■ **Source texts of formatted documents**
____________

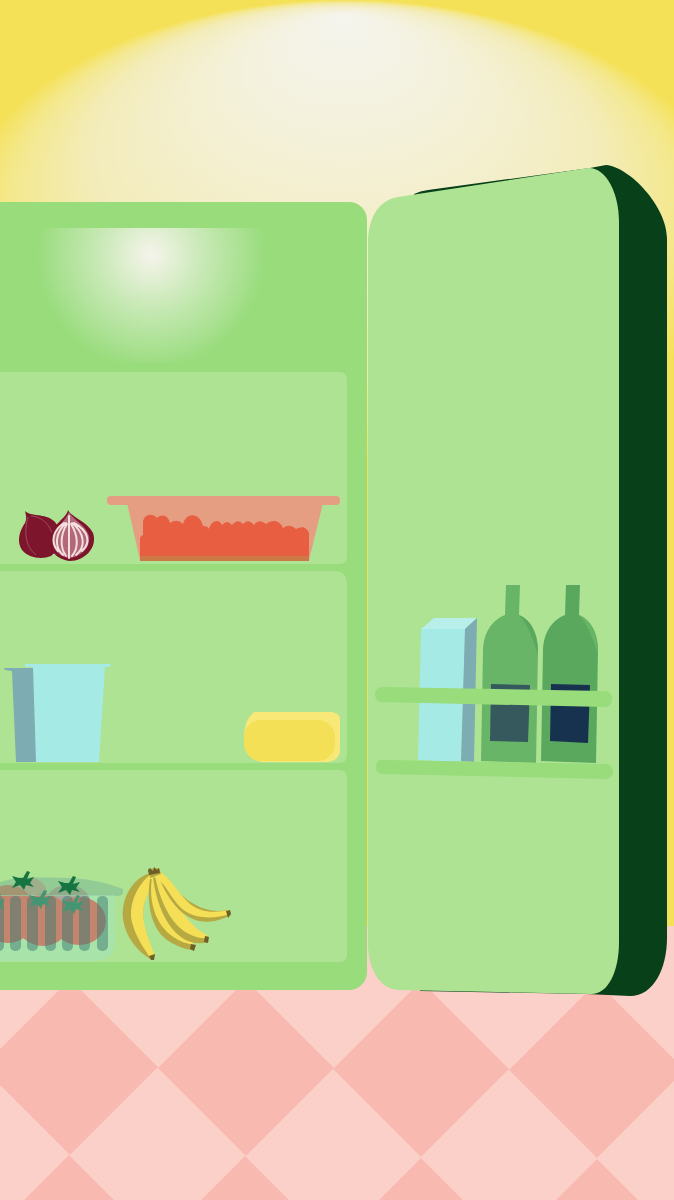
<!DOCTYPE html>
<html lang="en">
<head>
<meta charset="utf-8">
<title>Open fridge</title>
<style>
:root {
  --wall: #f5e157;
  --light: #f5f4ec;
  --tile-light: #fbd0c8;
  --tile-dark: #f8bab0;
  --fridge: #98dc7b;
  --fridge-inner: #ade393;
  --door-edge: #08401a;
  --onion: #7d152d;
  --tub: #e69e82;
  --sauce: #e75e40;
  --sauce-base: #cc7a45;
  --glass: #a6eae5;
  --glass-shade: #7dacb2;
  --glass-top: #b9efea;
  --butter: #f4e057;
  --butter-wrap: #f7e877;
  --banana: #f4df56;
  --banana-shade: #b7a941;
  --bottle: #59a85d;
  --bottle-pale: #69b568;
  --label: #17324f;
  --label-pale: #36595e;
  --tomato: #d9472f;
  --leaf: #167440;
}
html, body { margin: 0; height: 100%; overflow: hidden; }
.kitchen { display: block; width: 674px; height: 1200px; }
.wall { fill: var(--wall); }
.floor { fill: var(--tile-light); }
.tile { fill: var(--tile-dark); }
.body { fill: var(--fridge); }
.inner { fill: var(--fridge-inner); }
.door-edge { fill: var(--door-edge); }
.onion { fill: var(--onion); }
.onion-line { fill: none; stroke: #a34a60; stroke-width: 1; }
.onion-rings { fill: none; stroke: #f3dfdc; stroke-width: 2; stroke-linecap: round; }
.tub { fill: var(--tub); }
.sauce { fill: var(--sauce); }
.sauce-base { fill: var(--sauce-base); }
.glass { fill: var(--glass); }
.glass-shade { fill: var(--glass-shade); }
.glass-top { fill: var(--glass-top); }
.butter { fill: var(--butter); }
.butter-wrap { fill: var(--butter-wrap); }
.banana { fill: var(--banana); }
.banana-shade { fill: var(--banana-shade); }
.banana-tip { fill: #6d5f28; }
.tomato { fill: var(--tomato); }
.leaf { fill: var(--leaf); }
.leaf-pale { fill: #449672; }
.box { fill: #a0e2cd; fill-opacity: .65; }
.box-lid { fill: #84c195; fill-opacity: .65; }
.slot { fill: #3e7c73; fill-opacity: .5; }
</style>
</head>
<body>
<svg class="kitchen" viewBox="0 0 674 1200" role="img" aria-label="An open green fridge with food on its shelves">
  <defs>
    <radialGradient id="lamp-glow" cx=".5" cy=".5" r=".5" fx=".5" fy=".03">
      <stop offset="0" stop-color="#f5f4ee"/>
      <stop offset=".3" stop-color="#f4f1d9"/>
      <stop offset=".65" stop-color="#f3ecb9"/>
      <stop offset=".85" stop-color="#f4e88d"/>
      <stop offset="1" stop-color="#f5e157"/>
    </radialGradient>
    <radialGradient id="fridge-glow" gradientUnits="userSpaceOnUse" cx="151" cy="255" r="115">
      <stop offset="0" stop-color="#f5f4ec"/>
      <stop offset=".12" stop-color="#eaf1dd"/>
      <stop offset=".5" stop-color="#c4e8b1"/>
      <stop offset=".8" stop-color="#aae192"/>
      <stop offset="1" stop-color="#98dc7b"/>
    </radialGradient>
    <polygon id="tile" points="0,-88 88,0 0,88 -88,0"/>
    <path id="bottle-shape" d="M506 585H520L519 615C531 620 538 633 538 650L536 763L481 761L483 652C483 633 492 620 505 615Z"/>
    <path id="stalk" d="M0 -2L4 -9L7 -8L4 -1L11 -3L7 3L11 7L3 5L1 10L-3 5L-11 8L-7 2L-11 -4L-4 -2Z"/>
    <rect id="slot" y="896" width="11" height="55" rx="5"/>
  </defs>

  <g id="room">
    <rect class="wall" width="674" height="930"/>
    <ellipse cx="345" cy="232" rx="392" ry="232" fill="url(#lamp-glow)"/>
    <rect class="floor" y="926" width="674" height="274"/>
    <g class="tile">
      <use href="#tile" x="70" y="1067"/>
      <use href="#tile" x="246" y="1068"/>
      <use href="#tile" x="421" y="1069"/>
      <use href="#tile" x="597" y="1070"/>
      <use href="#tile" x="69" y="1243"/>
      <use href="#tile" x="245" y="1244"/>
      <use href="#tile" x="421" y="1246"/>
      <use href="#tile" x="597" y="1247"/>
    </g>
  </g>

  <g id="fridge-body">
    <rect class="body" x="-40" y="202" width="407" height="788" rx="18"/>
    <rect x="36" y="228" width="230" height="135" fill="url(#fridge-glow)"/>
    <rect class="inner" x="-20" y="372" width="367" height="192" rx="7"/>
    <path class="inner" d="M-20 571H335Q347 571 347 585V755Q347 763 339 763H-20Z"/>
    <rect class="inner" x="-20" y="770" width="367" height="192" rx="7"/>
  </g>

  <g id="door">
    <path class="door-edge" d="M414 194Q420 191 428 190L590 168L606 165C630 167 667 207 667 238V938C667 968 654 996 630 996L586 994L420 991Z"/>
    <path class="inner" d="M368 243C368 216 380 200 398 197L588 168C606 167 619 193 619 221V942C619 972 608 995 590 994L398 990C380 989 368 969 368 944Z"/>
  </g>

  <g id="onions">
    <path class="onion" d="M25 511C31 517 45 513 54 521C64 531 61 549 51 556C42 560 28 558 22 550C16 541 20 530 25 523C27 519 26 515 25 511Z"/>
    <path class="onion-line" d="M28 517C24 532 25 546 36 555M31 516C45 517 54 529 53 544"/>
    <path class="onion" d="M68 510C71 517 87 521 93 533C98 548 84 561 70 561C58 560 48 551 50 538C52 524 66 519 68 510Z"/>
    <path fill="#b3677a" d="M69 512C73 520 86 525 89 536C91 549 79 557 70 558C60 557 51 549 53 539C55 527 65 522 69 512Z"/>
    <path class="onion-rings" d="M69 516V558M66 523C55 533 54 547 63 555M72 523C85 533 86 547 76 555M67 524C60 535 60 548 66 556M71 524C78 535 79 548 72 556M64 523C53 530 50 542 58 551M74 523C89 531 91 543 82 551"/>
  </g>

  <g id="sauce-tub">
    <polygon class="tub" points="127,503 323,503 309,560 140,560"/>
    <rect class="tub" x="107" y="496" width="233" height="9" rx="4"/>
    <path class="sauce" d="M140 558V539Q140 536 143 535V522C144 513 154 513 157 518C163 513 168 516 170 523Q177 518 183 524C186 512 200 512 203 526Q208 526 209 529C211 521 219 518 222 525Q227 519 232 525Q238 518 243 524Q248 518 254 525Q259 518 266 524C272 519 280 520 283 528Q290 523 296 529Q305 524 309 533V558Z"/>
    <rect class="sauce-base" x="140" y="556" width="169" height="5"/>
  </g>

  <g id="beaker">
    <polygon class="glass-shade" points="4,668 40,668 40,762 16,762 12,671 5,670"/>
    <path class="glass" d="M25 664H111L110 667H105L99 762H36L33 667H25Z"/>
  </g>

  <g id="butter">
    <path class="butter-wrap" d="M254 712H332Q340 713 340 720V750Q339 762 326 762H262C249 760 243 750 244 738Q244 720 254 712Z"/>
    <rect class="butter" x="244" y="720" width="91" height="41" rx="17"/>
  </g>

  <g id="tomato-box">
    <circle fill="#d39079" cx="31" cy="894" r="16"/>
    <ellipse fill="#ad8377" cx="68" cy="902" rx="22" ry="17"/>
    <ellipse class="tomato" cx="8" cy="914" rx="28" ry="29"/>
    <ellipse class="tomato" cx="43" cy="920" rx="27" ry="26"/>
    <ellipse class="tomato" cx="79" cy="921" rx="27" ry="24"/>
    <path class="box-lid" d="M0 882L20 877L73 878Q100 880 123 889Q124 896 118 896H0Z"/>
    <path class="box" fill-opacity=".4" style="fill-opacity:.4" d="M0 895H115V940Q115 961 94 961H0Z"/>
    <g class="slot">
      <use href="#slot" x="-7"/>
      <use href="#slot" x="10"/>
      <use href="#slot" x="27"/>
      <use href="#slot" x="45"/>
      <use href="#slot" x="62"/>
      <use href="#slot" x="79"/>
      <use href="#slot" x="97"/>
    </g>
    <g class="leaf">
      <use href="#stalk" x="23" y="880"/>
      <use href="#stalk" x="69" y="885"/>
    </g>
    <g class="leaf-pale">
      <use href="#stalk" x="40" y="899"/>
      <use href="#stalk" x="73" y="904"/>
      <use href="#stalk" x="-6" y="902"/>
    </g>
  </g>

  <g id="bananas">
    <path class="banana-shade" d="M150 873C131 879 121 900 123 919C126 939 138 951 150 959L155 957C146 940 139 917 146 896Z"/>
    <path class="banana" d="M151 874C137 885 128 905 132 922C136 938 144 948 151 959L155 956C147 935 138 915 147 896L154 879Z"/>
    <path class="banana-shade" d="M150 879C146 905 152 929 167 940C176 946 186 950 194 950L195 945C177 936 163 915 157 880Z"/>
    <path class="banana" d="M152 877C148 904 157 925 172 936C180 942 188 944 195 945C181 931 169 912 160 880Z"/>
    <path class="banana-shade" d="M153 877C157 910 171 934 188 941Q198 945 208 942L208 936C189 932 174 910 163 880Z"/>
    <path class="banana" d="M155 876C161 906 174 927 189 934Q198 939 208 938L207 935C191 928 177 907 166 881Z"/>
    <path class="banana-shade" d="M158 874C166 898 181 917 199 921C212 923 222 920 230 915L228 910C207 914 188 904 174 887Z"/>
    <path class="banana" d="M151 873L160 872C170 877 178 893 189 903C200 913 215 913 229 910L230 914C214 919 197 919 185 911C172 902 166 883 156 878Z"/>
    <path class="banana-shade" d="M148 869L159 868L161 874L150 878Z"/>
    <path class="banana-tip" d="M148 870L150 868L153 871L154 867L157 870L159 868L160 873L149 875ZM149 956L155 954L154 960H151ZM191 944L196 945L194 951L190 949ZM205 936L209 937L208 943L204 942ZM226 911L230 910L231 914L228 918Z"/>
  </g>

  <g id="door-items">
    <polygon class="glass-top" points="421,629 434,618 477,618 465,629"/>
    <polygon class="glass" points="421,629 465,629 462,762 418,760"/>
    <polygon class="glass-shade" points="465,629 477,618 474,762 461,761"/>
    <use href="#bottle-shape" fill="var(--bottle-pale)"/>
    <path fill="var(--bottle)" d="M519 615C531 620 538 633 538 655C533 638 527 623 519 615Z"/>
    <polygon fill="var(--label-pale)" points="491,684 530,685 528,742 490,741"/>
    <use href="#bottle-shape" x="60" fill="var(--bottle)"/>
    <path fill="var(--bottle-pale)" d="M579 615C591 620 598 633 598 655C593 638 587 623 579 615Z"/>
    <polygon fill="var(--label)" points="551,684 590,685 588,743 550,741"/>
  </g>

  <g id="door-shelf" class="body">
    <path d="M382 687L606 691Q612 692 612 699Q611 707 605 707L381 702Q375 701 375 694Q376 687 382 687Z"/>
    <path d="M382 760L607 764Q613 765 613 772Q612 779 606 779L382 774Q376 773 376 767Q376 760 382 760Z"/>
  </g>
</svg>
</body>
</html>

____________

■ **Task prompt**
Take every line from the records that holds "glow" and copy it down.

■ **Written response**
    <radialGradient id="lamp-glow" cx=".5" cy=".5" r=".5" fx=".5" fy=".03">
    <radialGradient id="fridge-glow" gradientUnits="userSpaceOnUse" cx="151" cy="255" r="115">
    <ellipse cx="345" cy="232" rx="392" ry="232" fill="url(#lamp-glow)"/>
    <rect x="36" y="228" width="230" height="135" fill="url(#fridge-glow)"/>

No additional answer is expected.